Serious heat-related illnesses occur when the body temperature exceeds 100.4 degrees Fahrenheit. The signs and symptoms of heat exhaustion are headache, nausea, dizziness, weakness, irritability, confusion, thirst, and heavy sweating. Fatal heat-related cases are usually the result of exertional heatstroke, where physical activity in hot environments causes the body temperature to reach 104 degrees Fahrenheit or higher.
This initiative applies to indoor and outdoor worksites where potential heat-related hazards exist. Working conditions that have resulted in serious heat-related illnesses occur in all major industry sectors of employers. Typical indoor worksites where heat-related illnesses occur include foundries, brick-firing facilities, and ceramic plants, glass production facilities, rubber products factories, electrical utilities (particularly boiler rooms), bakeries, confectioneries, commercial kitchens, laundries, food canneries, warehouses without adequate climate control, chemical plants, and smelters.

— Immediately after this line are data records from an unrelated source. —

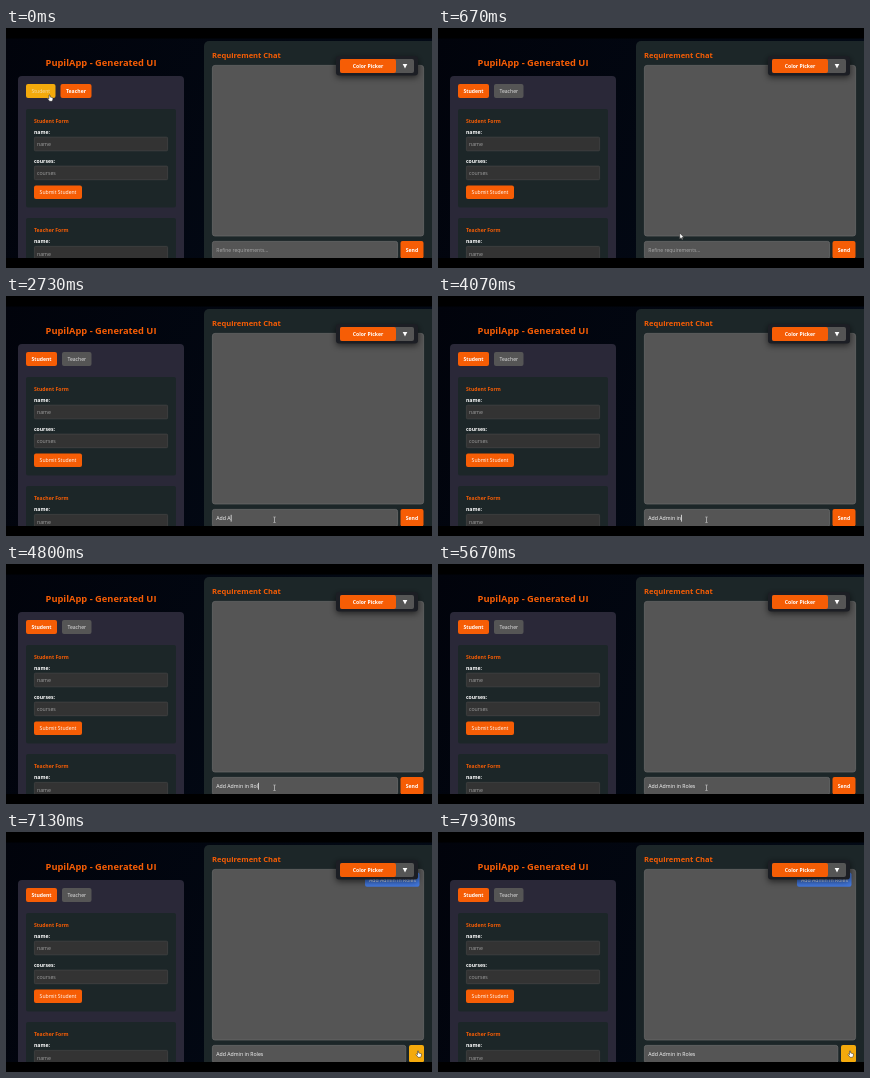
These frames come from a looping animation (426 by 240 pixels, 8000 ms). An HTML page with a canvas:

```html
<!DOCTYPE html>
<html lang="en">
<head>
<meta charset="utf-8">
<title>Generated UI</title>
<style>
html, body { margin: 0; width: 100%; height: 100%; overflow: hidden; background: #000; }
canvas { display: block; width: 426px; height: 240px; }
</style>
</head>
<body>
<canvas id="stage" width="426" height="240"></canvas>
<script>
const ctx = document.getElementById('stage').getContext('2d');
const LOOP = 8000;
const ORANGE = '#f65d05', YELLOW = '#f4aa0c', GREY = '#555555', CARD = '#1c2628';
const MESSAGE = 'Add Admin in Roles';
const SELECT = 100, FOCUS = 1650, TYPE = 1780, KEY = 188, SUBMIT = 6900;

// Pointer stops: time, x, y
const stops = [[0, 43, 67], [200, 43, 67], [800, 268.5, 223.5], [5750, 268.5, 223.5],
               [6350, 411.5, 219], [LOOP, 411.5, 219]];

function box(x, y, w, h, r, fill, stroke) {
  ctx.beginPath();
  ctx.roundRect(x, y, w, h, r);
  ctx.fillStyle = fill;
  ctx.fill();
  if (stroke) {
    ctx.strokeStyle = stroke;
    ctx.lineWidth = 0.7;
    ctx.stroke();
  }
}

function text(str, x, y, size, color, weight = 400, align = 'left') {
  ctx.font = `${weight} ${size}px "Open Sans", "Noto Sans", sans-serif`;
  ctx.textAlign = align;
  ctx.fillStyle = color;
  ctx.fillText(str, x, y);
}

function button(label, x, y, w, h, fill, weight = 700, color = '#fff') {
  box(x, y, w, h, 2, fill);
  text(label, x + w / 2, y + h / 2 + 1.9, 5.1, color, weight, 'center');
}

function field(label, y) {
  text(label + ':', 28, y, 5.1, '#fff', 700);
  box(28.4, y + 3.4, 133.2, 13.6, 1, '#333333', '#454545');
  text(label, 31, y + 12.5, 5.2, '#a0a0a0');
}

function pointerAt(t) {
  const i = stops.findIndex((s, k) => k && t < s[0]);
  const [t0, x0, y0] = stops[i - 1], [t1, x1, y1] = stops[i];
  const p = (t - t0) / (t1 - t0), e = p * p * (3 - 2 * p);
  return { x: x0 + (x1 - x0) * e, y: y0 + (y1 - y0) * e };
}

const inside = (p, x, y, w, h) => p.x >= x && p.x <= x + w && p.y >= y && p.y <= y + h;

function shape(points, x, y) {
  ctx.beginPath();
  points.forEach(([dx, dy]) => ctx.lineTo(x + dx, y + dy));
  ctx.closePath();
  ctx.fillStyle = '#fff';
  ctx.strokeStyle = '#222';
  ctx.lineWidth = 0.5;
  ctx.fill();
  ctx.stroke();
}

function drawPointer(p, kind) {
  if (kind === 'text') {
    ctx.fillStyle = '#bbb';
    ctx.fillRect(p.x - 0.4, p.y - 2.5, 0.8, 5.5);
    ctx.fillRect(p.x - 1.3, p.y - 2.8, 2.6, 0.6);
    ctx.fillRect(p.x - 1.3, p.y + 2.7, 2.6, 0.6);
  } else if (kind === 'hand') {
    shape([[0, 0], [1, 0], [1.2, 2], [4, 2.8], [3.8, 5], [3, 6.3], [0.6, 6.3], [-1.6, 3.6], [-1, 3], [0, 3.8]], p.x, p.y);
  } else {
    shape([[0, 0], [0, 6], [1.4, 4.8], [2.4, 6.8], [3.2, 6.4], [2.3, 4.5], [4.1, 4.3]], p.x, p.y);
  }
}

function drawForms(selected, hover) {
  text('PupilApp - Generated UI', 95, 38.2, 9.3, ORANGE, 700, 'center');
  box(12, 48, 166, 200, 4, '#2a2838');
  if (selected) {
    button('Student', 20, 56, 31, 14, hover ? YELLOW : ORANGE);
    button('Teacher', 56, 56, 29.5, 14, GREY, 400, '#e4e4e4');
  } else {
    button('Student', 20, 56, 29.5, 14, YELLOW, 400, '#f4e0b0');
    button('Teacher', 54.5, 56, 31, 14, ORANGE);
  }
  box(20, 81, 150, 98.5, 2, CARD);
  text('Student Form', 28, 94.8, 5.1, ORANGE, 700);
  field('name', 105.8);
  field('courses', 134.7);
  button('Submit Student', 28, 157.4, 48, 13.6, ORANGE, 400);
  box(20, 190, 150, 60, 2, CARD);
  text('Teacher Form', 28, 204.3, 5.1, ORANGE, 700);
  field('name', 215);
}

function drawChat(t, sendHover) {
  const sent = t >= SUBMIT;
  box(198, 13, 240, 240, 5, CARD);
  text('Requirement Chat', 206, 29.5, 7.55, ORANGE, 700);
  box(206.4, 37.4, 211.2, 170.6, 2.5, GREY, '#6a6a6a');
  if (sent) {
    box(359, 40.5, 54.5, 14.2, 2, '#4277dc');
    text(MESSAGE, 363, 49.8, 5.2, '#fff');
  }

  ctx.save();
  ctx.shadowColor = 'rgba(0,0,0,.6)';
  ctx.shadowBlur = 6;
  ctx.shadowOffsetY = 2;
  box(330, 28, 82, 19.5, 3, '#1c1e24');
  ctx.restore();
  box(334, 31, 74, 14, 2, GREY);
  button('Color Picker', 334, 31, 56, 14, ORANGE);
  ctx.beginPath();
  ctx.moveTo(396.7, 36);
  ctx.lineTo(401.3, 36);
  ctx.lineTo(399, 40.4);
  ctx.fillStyle = '#fff';
  ctx.fill();

  const typed = MESSAGE.slice(0, Math.max(0, Math.floor((t - TYPE) / KEY)));
  box(206.4, 213.4, sent ? 193.4 : 185.2, 17.2, 2, GREY, '#707070');
  text(typed || 'Refine requirements...', 210.3, 224, typed ? 5.2 : 5.05, typed ? '#fff' : '#a9a9a9');
  if (t >= FOCUS && t < 5530) {
    const x = 210.3 + (typed ? ctx.measureText(typed).width + 0.2 : 0);
    ctx.fillStyle = '#fff';
    ctx.fillRect(x, 218.8, 0.7, 6.8);
  }
  const fill = sendHover ? YELLOW : ORANGE;
  if (sent) box(403, 213, 15, 17.5, 2, fill);
  else button('Send', 394.5, 213, 23, 17.5, fill);
}

function draw(t) {
  const pointer = pointerAt(t);
  const tabHover = inside(pointer, 20, 56, 31, 14);
  const sendHover = inside(pointer, 394.5, 213, 23, 17);
  const inputHover = inside(pointer, 206, 213, 186, 17);

  const back = ctx.createLinearGradient(0, 10, 426, 230);
  back.addColorStop(0, '#01030b');
  back.addColorStop(1, '#030b18');
  ctx.fillStyle = back;
  ctx.fillRect(0, 0, 426, 240);
  drawForms(t >= SELECT, tabHover);
  drawChat(t, sendHover);
  drawPointer(pointer, inputHover ? 'text' : tabHover || sendHover ? 'hand' : 'arrow');

  ctx.fillStyle = '#000';
  ctx.fillRect(0, 0, 426, 10.5);
  ctx.fillRect(0, 230, 426, 10);
}

function tick() {
  draw(performance.now() % LOOP);
  requestAnimationFrame(tick);
}
tick();
</script>
</body>
</html>
```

Outdoor work activities impacted by heat include agriculture, landscaping, construction operations, roofing, refining gas/oil and well operations, asbestos and lead removal, waste collection activities, package and mail delivery, and any other activities that require moderate to high physical exertions or the wearing of heavy or bulky clothing or equipment on a hot day.
What should employers know?
Employers should review their procedures and develop a policy to monitor both indoor and outdoor temperatures (when applicable). Employers should also educate their workers on the signs of heat-related illnesses, and provide access to ventilation or cooling areas, breaks, water, and shade when necessary.
Help is available
The business attorneys at O’Reilly Rancilio are ready to answer your questions regarding OSHA and the efforts to reduce heat-related injuries in the workplace. For more information, call 568-726-1000 or visit our website at www.orlaw.com.